Collect all lines containing the word "lerp" from the data.

━━ Task input ━━

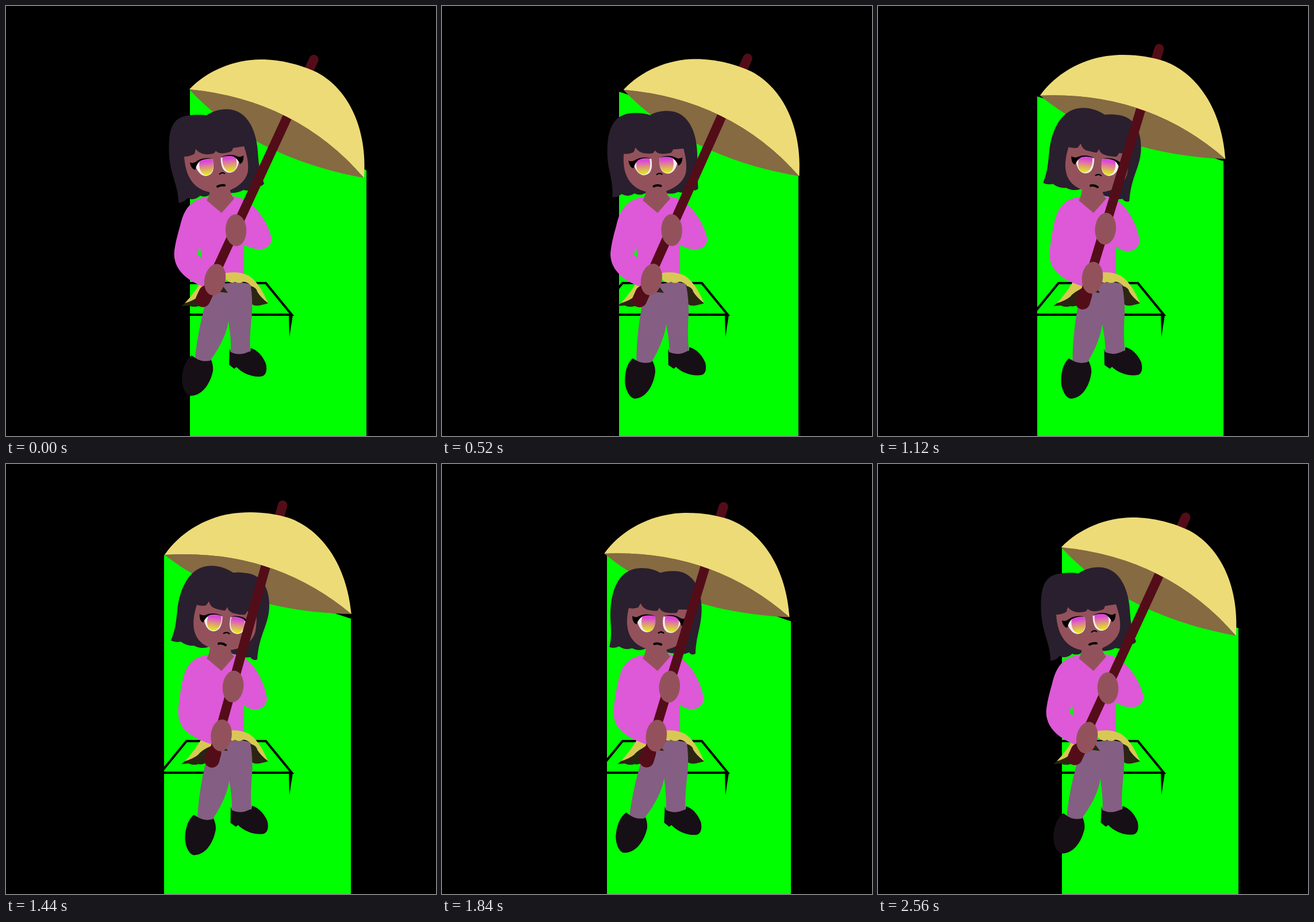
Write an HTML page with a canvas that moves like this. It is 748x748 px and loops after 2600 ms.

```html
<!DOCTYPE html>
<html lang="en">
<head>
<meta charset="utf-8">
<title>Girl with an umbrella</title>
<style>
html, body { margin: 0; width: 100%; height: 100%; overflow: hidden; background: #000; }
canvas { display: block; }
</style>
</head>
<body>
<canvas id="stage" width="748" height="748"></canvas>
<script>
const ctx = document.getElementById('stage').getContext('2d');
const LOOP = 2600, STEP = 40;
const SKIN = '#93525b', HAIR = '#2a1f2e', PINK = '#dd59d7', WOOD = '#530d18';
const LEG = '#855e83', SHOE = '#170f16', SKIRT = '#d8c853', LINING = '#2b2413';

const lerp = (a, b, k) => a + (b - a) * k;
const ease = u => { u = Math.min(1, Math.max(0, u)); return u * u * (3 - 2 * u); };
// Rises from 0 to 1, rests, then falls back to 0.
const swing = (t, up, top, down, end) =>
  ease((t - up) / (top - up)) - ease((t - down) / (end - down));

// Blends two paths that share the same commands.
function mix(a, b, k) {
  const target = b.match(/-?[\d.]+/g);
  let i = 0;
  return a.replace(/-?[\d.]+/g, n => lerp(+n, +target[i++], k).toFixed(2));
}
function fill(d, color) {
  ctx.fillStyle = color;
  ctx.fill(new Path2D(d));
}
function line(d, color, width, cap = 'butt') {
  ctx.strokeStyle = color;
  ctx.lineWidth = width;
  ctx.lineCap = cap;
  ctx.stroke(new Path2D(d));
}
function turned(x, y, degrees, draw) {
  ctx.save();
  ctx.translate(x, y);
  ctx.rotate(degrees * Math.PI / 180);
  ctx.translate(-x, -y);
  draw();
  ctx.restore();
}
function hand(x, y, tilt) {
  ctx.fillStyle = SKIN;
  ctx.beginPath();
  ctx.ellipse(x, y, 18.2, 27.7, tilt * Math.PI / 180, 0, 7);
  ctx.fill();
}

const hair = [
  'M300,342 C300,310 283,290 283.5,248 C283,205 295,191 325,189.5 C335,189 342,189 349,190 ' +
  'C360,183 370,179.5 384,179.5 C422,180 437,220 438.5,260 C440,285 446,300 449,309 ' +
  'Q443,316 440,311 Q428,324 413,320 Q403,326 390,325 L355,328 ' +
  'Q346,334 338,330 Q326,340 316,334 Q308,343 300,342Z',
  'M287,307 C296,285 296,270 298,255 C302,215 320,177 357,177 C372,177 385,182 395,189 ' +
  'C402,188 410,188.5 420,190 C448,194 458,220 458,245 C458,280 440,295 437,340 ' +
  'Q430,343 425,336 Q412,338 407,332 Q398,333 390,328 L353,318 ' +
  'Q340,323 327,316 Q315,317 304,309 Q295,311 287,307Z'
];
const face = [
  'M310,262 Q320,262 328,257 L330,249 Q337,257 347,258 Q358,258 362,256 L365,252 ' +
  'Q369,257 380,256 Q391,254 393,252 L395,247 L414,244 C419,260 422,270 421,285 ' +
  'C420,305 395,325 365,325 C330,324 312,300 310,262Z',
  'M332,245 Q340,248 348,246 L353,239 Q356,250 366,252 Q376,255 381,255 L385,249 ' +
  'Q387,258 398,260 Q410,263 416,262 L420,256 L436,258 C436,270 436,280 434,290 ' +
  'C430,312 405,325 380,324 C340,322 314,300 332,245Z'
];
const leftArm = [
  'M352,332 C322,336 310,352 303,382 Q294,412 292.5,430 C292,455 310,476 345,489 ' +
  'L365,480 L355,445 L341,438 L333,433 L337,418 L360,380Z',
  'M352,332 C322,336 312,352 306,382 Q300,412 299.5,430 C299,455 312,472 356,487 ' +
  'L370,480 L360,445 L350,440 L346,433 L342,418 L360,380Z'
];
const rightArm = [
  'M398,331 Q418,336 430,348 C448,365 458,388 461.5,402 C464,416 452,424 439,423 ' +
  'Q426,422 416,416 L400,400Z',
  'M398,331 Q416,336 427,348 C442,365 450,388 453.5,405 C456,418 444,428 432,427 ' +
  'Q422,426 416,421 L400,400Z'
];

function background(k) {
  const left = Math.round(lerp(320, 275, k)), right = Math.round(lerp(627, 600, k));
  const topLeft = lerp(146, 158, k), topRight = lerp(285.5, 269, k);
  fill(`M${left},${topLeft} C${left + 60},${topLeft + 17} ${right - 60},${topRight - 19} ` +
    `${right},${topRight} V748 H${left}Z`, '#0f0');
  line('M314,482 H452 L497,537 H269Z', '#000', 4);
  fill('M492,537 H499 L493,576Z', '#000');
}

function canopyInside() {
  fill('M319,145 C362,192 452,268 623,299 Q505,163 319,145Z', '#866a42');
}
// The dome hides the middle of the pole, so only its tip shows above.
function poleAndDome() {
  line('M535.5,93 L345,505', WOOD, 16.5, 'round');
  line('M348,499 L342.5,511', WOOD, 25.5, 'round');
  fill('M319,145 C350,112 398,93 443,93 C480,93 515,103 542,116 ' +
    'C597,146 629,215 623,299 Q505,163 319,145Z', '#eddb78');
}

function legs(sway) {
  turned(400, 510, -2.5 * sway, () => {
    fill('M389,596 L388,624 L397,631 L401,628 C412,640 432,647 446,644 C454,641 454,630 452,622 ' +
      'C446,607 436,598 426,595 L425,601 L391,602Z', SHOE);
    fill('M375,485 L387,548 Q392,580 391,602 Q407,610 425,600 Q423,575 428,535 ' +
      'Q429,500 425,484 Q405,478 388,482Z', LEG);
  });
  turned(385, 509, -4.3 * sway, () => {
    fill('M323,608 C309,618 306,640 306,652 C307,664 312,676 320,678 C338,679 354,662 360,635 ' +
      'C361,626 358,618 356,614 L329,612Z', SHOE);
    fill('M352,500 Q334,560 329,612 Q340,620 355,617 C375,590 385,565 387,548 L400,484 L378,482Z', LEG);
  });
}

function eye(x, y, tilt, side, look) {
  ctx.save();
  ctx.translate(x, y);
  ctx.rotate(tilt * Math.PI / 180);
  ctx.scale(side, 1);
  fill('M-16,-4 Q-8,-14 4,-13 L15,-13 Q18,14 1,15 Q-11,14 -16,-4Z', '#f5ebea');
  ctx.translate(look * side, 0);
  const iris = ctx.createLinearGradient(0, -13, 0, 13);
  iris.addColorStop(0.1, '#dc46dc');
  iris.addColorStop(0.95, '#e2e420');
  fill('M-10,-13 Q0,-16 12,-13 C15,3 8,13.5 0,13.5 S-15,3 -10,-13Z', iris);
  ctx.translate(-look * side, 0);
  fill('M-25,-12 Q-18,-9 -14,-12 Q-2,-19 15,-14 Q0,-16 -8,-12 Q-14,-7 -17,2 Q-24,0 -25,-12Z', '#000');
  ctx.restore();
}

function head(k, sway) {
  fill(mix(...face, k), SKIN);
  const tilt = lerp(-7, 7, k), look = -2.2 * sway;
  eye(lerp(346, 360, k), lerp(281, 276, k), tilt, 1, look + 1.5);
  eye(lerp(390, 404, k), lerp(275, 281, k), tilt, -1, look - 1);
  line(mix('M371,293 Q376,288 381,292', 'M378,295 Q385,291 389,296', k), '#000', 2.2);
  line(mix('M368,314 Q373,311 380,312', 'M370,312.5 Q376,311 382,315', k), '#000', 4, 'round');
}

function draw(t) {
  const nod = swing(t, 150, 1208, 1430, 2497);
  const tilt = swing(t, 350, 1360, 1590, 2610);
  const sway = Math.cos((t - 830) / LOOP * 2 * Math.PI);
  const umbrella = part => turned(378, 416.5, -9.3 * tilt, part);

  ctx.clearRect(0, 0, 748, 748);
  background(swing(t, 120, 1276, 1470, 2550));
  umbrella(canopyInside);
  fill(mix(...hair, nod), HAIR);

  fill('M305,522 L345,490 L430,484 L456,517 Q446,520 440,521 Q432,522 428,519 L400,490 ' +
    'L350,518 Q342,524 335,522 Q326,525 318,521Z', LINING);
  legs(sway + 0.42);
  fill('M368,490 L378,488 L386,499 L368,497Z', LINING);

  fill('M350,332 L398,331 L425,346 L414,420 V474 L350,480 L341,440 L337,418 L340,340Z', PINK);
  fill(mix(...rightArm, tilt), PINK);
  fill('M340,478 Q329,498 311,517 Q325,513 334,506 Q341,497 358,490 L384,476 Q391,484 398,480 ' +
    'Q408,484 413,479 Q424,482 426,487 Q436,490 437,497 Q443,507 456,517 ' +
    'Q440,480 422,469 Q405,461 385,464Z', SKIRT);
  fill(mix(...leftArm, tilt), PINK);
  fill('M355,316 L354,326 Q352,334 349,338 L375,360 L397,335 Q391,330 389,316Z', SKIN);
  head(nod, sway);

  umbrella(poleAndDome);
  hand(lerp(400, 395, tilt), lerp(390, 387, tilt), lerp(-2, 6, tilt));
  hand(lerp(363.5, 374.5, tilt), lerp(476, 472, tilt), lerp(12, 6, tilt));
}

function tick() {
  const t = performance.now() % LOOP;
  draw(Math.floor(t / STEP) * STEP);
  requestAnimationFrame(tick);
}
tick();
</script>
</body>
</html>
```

━━━

• Completed exercise:
const lerp = (a, b, k) => a + (b - a) * k;
  return a.replace(/-?[\d.]+/g, n => lerp(+n, +target[i++], k).toFixed(2));
  const left = Math.round(lerp(320, 275, k)), right = Math.round(lerp(627, 600, k));
  const topLeft = lerp(146, 158, k), topRight = lerp(285.5, 269, k);
  const tilt = lerp(-7, 7, k), look = -2.2 * sway;
  eye(lerp(346, 360, k), lerp(281, 276, k), tilt, 1, look + 1.5);
  eye(lerp(390, 404, k), lerp(275, 281, k), tilt, -1, look - 1);
  hand(lerp(400, 395, tilt), lerp(390, 387, tilt), lerp(-2, 6, tilt));
  hand(lerp(363.5, 374.5, tilt), lerp(476, 472, tilt), lerp(12, 6, tilt));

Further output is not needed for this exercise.